There is an increased interest in the integration of autonomous technologies onto existing land vehicles and future uncrewed ground vehicles. GlobalData ADS analyst Samrat Adepu reports.
Developments in artificial intelligence (AI), in combination with sensor and telecommunications technologies, will allow uncrewed ground vehicles (UGV) to handle complex scenarios in more contested and disruptive environments. Moreover, the expansion of data and open-source intelligence could allow UGVs to assist ground troops in future operations.
Remote weapon manufacturers are also integrating these AI technologies onto the weapon systems, according to the ongoing requirements from the platform manufacturers.
To achieve this, the companies are partnering with various technology providers to achieve advanced warfighting capabilities.
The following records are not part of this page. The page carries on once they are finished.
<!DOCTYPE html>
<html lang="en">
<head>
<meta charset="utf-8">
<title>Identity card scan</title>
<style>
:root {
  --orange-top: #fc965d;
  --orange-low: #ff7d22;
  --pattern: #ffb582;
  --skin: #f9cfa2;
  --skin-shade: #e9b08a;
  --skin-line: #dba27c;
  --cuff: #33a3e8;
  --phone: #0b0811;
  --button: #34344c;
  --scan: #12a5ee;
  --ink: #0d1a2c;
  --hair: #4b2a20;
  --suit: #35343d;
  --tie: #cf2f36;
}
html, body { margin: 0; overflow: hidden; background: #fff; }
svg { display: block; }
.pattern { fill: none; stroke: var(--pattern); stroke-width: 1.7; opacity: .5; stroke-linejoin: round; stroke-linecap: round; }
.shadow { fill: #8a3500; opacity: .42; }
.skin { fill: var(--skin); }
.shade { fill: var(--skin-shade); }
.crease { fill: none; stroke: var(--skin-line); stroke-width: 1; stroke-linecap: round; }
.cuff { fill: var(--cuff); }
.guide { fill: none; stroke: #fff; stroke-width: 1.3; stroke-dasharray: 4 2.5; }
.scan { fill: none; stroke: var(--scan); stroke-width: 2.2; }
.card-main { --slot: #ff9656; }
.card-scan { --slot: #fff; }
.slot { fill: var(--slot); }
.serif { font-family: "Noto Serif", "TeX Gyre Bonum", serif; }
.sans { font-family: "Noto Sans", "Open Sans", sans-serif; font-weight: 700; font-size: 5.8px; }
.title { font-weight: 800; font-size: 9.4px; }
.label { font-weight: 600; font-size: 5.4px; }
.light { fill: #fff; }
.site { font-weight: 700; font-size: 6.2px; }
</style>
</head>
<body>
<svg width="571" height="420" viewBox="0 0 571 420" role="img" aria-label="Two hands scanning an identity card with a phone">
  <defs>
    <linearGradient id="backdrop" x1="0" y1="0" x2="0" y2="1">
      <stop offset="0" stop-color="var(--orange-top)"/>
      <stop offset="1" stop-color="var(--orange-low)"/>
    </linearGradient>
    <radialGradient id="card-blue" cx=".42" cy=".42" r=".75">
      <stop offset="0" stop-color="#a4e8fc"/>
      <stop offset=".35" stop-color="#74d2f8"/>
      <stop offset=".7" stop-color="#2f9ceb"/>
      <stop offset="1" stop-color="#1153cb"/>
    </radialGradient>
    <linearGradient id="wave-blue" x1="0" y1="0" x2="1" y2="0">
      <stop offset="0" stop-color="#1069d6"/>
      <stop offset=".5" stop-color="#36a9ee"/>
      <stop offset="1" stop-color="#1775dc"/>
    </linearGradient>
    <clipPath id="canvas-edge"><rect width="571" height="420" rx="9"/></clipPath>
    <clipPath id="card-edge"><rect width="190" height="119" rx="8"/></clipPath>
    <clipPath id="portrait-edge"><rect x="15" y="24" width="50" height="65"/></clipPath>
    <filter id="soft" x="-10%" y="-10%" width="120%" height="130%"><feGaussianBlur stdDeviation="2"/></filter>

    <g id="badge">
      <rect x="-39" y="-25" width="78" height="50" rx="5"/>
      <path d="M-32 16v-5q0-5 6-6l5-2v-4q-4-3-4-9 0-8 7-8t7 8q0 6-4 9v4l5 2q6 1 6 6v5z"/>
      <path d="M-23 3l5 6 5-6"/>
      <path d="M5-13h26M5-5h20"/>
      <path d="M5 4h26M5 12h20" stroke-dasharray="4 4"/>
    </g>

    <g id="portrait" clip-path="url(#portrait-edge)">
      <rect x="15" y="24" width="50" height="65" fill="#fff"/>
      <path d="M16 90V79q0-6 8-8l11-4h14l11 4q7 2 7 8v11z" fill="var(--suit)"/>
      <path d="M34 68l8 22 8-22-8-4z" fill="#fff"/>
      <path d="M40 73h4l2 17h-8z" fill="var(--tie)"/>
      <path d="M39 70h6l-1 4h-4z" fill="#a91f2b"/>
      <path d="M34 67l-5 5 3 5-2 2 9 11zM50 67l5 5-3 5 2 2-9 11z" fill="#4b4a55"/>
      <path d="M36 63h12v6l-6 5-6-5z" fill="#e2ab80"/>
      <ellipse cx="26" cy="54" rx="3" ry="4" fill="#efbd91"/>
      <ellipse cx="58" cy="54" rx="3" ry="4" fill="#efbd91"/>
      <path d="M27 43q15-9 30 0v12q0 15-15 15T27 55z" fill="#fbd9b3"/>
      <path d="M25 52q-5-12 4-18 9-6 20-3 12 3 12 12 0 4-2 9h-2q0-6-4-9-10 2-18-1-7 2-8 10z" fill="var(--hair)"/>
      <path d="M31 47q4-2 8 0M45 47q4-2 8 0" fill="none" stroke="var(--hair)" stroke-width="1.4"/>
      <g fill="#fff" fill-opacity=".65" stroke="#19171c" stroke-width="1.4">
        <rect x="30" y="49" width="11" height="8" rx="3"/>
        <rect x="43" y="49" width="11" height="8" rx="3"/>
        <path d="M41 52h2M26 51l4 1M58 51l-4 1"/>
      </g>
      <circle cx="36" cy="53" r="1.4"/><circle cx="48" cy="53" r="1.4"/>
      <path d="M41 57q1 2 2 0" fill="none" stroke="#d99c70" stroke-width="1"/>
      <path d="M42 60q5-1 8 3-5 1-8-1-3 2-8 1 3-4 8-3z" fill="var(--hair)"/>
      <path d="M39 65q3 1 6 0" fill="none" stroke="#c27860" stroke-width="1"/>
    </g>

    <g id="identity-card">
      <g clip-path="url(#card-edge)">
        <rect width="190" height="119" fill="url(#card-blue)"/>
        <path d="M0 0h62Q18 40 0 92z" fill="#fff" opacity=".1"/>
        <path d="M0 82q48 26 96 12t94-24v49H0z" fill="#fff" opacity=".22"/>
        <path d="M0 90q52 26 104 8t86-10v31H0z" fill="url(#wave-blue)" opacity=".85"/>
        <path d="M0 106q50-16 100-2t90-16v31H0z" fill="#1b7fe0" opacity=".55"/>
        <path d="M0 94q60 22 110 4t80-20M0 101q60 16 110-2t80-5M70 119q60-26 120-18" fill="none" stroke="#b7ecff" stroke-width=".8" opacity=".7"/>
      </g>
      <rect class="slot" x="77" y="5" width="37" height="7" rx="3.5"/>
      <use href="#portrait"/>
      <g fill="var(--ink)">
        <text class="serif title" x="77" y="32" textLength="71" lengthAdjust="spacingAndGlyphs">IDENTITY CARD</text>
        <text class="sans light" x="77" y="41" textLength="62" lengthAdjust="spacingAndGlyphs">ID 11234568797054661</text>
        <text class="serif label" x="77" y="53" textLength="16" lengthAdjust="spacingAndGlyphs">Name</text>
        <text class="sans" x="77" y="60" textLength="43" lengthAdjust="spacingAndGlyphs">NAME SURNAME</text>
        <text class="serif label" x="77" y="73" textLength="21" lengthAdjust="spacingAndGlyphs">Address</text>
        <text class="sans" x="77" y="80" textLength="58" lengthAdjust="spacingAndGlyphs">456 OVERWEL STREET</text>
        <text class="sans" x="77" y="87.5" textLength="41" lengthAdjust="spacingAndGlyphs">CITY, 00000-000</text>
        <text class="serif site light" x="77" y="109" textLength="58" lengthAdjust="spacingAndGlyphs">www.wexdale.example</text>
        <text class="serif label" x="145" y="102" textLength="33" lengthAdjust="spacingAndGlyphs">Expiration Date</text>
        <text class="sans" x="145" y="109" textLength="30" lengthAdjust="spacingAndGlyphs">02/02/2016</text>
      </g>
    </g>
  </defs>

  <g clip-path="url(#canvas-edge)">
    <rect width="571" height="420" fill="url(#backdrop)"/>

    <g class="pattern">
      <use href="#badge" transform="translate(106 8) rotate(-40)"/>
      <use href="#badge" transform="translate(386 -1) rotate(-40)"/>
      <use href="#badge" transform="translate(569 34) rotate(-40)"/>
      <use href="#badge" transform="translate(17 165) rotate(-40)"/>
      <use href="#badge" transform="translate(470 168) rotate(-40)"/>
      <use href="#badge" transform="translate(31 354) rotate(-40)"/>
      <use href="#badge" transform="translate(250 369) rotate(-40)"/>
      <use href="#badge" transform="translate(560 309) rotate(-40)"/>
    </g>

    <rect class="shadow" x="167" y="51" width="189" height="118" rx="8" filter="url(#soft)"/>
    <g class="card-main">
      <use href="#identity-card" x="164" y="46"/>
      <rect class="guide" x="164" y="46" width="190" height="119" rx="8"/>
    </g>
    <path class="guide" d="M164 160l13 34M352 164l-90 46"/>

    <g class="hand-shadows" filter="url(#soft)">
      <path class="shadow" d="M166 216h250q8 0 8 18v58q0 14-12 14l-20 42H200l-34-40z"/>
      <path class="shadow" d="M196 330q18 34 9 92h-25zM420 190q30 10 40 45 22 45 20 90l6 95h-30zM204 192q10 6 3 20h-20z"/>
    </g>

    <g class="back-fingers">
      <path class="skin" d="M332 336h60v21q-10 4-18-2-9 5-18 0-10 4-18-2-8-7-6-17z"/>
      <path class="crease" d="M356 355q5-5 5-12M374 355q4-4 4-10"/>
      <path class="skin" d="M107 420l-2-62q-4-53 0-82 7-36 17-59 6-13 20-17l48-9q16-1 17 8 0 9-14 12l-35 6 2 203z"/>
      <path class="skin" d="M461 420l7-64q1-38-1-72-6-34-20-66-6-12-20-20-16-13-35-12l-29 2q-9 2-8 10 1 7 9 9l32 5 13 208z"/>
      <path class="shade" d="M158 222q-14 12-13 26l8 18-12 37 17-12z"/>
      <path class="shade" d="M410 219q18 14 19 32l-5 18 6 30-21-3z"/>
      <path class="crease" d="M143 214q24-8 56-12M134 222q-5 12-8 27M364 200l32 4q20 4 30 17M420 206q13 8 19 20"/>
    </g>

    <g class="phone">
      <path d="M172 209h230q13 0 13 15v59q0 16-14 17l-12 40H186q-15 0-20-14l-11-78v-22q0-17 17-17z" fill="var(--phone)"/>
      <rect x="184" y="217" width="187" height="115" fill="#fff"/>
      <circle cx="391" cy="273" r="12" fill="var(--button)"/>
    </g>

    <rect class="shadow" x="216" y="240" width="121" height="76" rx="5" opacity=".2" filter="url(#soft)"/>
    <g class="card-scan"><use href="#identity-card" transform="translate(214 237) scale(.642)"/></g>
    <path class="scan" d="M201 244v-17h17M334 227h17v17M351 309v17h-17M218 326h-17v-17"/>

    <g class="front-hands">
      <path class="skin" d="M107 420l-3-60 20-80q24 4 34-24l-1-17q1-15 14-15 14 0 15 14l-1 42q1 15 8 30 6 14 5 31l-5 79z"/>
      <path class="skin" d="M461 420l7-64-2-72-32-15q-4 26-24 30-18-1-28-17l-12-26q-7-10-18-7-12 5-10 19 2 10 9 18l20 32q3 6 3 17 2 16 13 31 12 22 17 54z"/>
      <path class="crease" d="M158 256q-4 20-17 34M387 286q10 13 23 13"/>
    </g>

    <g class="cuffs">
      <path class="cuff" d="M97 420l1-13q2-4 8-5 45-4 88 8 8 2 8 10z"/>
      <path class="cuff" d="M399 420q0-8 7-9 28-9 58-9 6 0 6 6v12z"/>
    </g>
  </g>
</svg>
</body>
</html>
For instance, BAE Systems has teamed with Elbit Systems to provide technology for its Optionally Manned Fighting Vehicle programme.
Opportunities for manufacturers
Planned and ongoing military land vehicle and UGV programmes can provide opportunities for major platform manufacturers and manufacturers of sub-systems such as EO/IR, vehicular armour and remote weapon stations.
For some of these programmes – given the size of the investment, length of contracts and the number of units involved – there are opportunities for companies to help maintain fleets, conceptualise and provide upgrades over the next decade.
The US Army’s need for a light reconnaissance vehicle to equip its infantry brigade combat teams and its plan to spend on the electrification of these vehicles is anticipated to drive funding for the electric light reconnaissance vehicle programme soon.
In addition to its advanced capabilities, the US Army is evaluating the possibility of replacing its existing M1 Abrams tanks with an uncrewed platform after 2025. Such goals will create various opportunities for companies to partner with the US Army.
To get multidomain integration, defence has to join as a whole, not as the army, the navy, air force and strategic command
The Royal Navy’s Carrier Strike Group epitomises sea power projection. Credit: MOD Crown Copyright
// Main image: BAE Systems is using its RB301 concept vehicle to demonstrate concepts for the OMFV programme. Credit: BAE Systems